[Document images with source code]
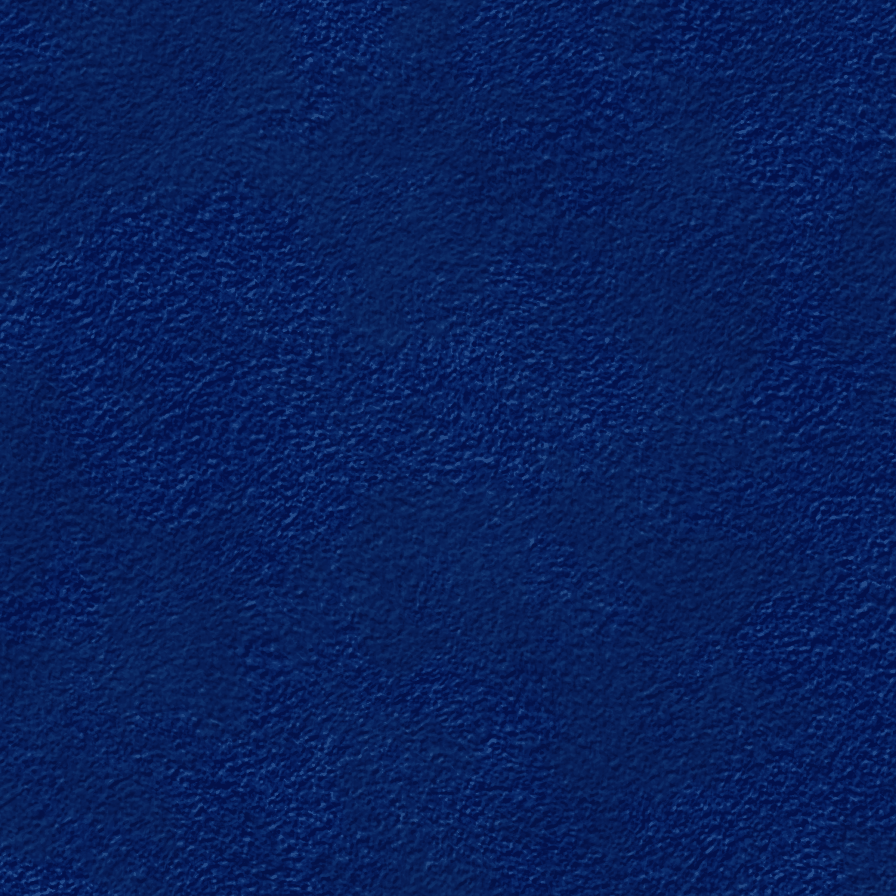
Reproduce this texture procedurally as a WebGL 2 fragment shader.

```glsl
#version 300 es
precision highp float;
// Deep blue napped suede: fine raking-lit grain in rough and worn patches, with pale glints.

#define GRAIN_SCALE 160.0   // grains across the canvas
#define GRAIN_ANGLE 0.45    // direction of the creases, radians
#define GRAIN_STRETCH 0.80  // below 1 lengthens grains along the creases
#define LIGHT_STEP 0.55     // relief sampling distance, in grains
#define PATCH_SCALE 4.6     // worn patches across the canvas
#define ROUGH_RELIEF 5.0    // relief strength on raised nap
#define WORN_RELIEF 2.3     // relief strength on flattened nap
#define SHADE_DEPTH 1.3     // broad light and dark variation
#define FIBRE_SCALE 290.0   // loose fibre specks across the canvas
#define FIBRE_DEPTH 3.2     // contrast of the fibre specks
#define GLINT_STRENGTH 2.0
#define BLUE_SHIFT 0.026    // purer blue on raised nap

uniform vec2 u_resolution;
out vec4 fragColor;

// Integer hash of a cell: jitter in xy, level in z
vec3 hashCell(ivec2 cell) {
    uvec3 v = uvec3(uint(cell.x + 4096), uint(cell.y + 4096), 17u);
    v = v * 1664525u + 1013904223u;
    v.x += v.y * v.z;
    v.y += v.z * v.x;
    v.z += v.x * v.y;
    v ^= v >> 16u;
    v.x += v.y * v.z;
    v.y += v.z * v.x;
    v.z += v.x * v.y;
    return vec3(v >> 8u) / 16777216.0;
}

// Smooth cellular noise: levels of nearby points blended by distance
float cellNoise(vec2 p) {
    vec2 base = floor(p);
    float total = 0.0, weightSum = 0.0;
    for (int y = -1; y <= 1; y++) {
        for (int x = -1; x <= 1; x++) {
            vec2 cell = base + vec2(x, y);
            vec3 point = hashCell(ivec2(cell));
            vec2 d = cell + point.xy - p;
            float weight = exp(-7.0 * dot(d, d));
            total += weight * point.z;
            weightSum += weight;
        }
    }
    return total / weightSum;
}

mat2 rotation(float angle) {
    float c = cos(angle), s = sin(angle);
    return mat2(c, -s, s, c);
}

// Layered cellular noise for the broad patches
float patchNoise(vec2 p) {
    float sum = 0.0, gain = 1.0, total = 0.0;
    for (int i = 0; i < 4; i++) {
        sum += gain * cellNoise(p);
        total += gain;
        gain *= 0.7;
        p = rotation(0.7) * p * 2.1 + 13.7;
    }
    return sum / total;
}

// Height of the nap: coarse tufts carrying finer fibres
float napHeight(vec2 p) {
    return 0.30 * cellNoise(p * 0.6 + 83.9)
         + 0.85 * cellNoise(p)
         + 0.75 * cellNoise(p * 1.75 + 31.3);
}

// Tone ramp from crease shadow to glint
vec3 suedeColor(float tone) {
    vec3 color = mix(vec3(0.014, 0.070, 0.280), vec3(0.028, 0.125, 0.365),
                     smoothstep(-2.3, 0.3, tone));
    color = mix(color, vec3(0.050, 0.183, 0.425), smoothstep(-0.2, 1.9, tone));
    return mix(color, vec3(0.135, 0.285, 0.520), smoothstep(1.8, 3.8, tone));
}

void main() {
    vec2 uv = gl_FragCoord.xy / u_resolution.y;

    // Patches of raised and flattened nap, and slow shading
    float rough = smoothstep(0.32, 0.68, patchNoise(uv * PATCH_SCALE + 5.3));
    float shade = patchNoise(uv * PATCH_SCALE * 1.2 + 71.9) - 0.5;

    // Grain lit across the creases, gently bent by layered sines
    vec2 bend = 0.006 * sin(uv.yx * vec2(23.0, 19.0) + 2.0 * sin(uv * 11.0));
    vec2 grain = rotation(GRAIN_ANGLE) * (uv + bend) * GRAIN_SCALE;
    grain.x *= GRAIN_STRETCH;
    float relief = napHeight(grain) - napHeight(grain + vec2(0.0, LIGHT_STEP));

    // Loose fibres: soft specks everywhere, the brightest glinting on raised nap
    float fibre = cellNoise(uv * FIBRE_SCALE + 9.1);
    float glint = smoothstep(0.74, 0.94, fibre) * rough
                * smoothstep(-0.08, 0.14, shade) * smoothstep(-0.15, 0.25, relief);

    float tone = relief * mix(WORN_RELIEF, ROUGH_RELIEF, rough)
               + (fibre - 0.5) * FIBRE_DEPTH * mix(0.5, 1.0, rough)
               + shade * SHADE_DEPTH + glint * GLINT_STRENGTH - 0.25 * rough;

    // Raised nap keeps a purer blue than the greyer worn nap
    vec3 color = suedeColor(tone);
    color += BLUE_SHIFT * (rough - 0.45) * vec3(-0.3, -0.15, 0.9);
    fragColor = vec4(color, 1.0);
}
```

- PROMPT: Check each line above for the string "across" and show the ones that have it.

- OUTPUT OF THE EXERCISE:
#define GRAIN_SCALE 160.0   // grains across the canvas
#define PATCH_SCALE 4.6     // worn patches across the canvas
#define FIBRE_SCALE 290.0   // loose fibre specks across the canvas
    // Grain lit across the creases, gently bent by layered sines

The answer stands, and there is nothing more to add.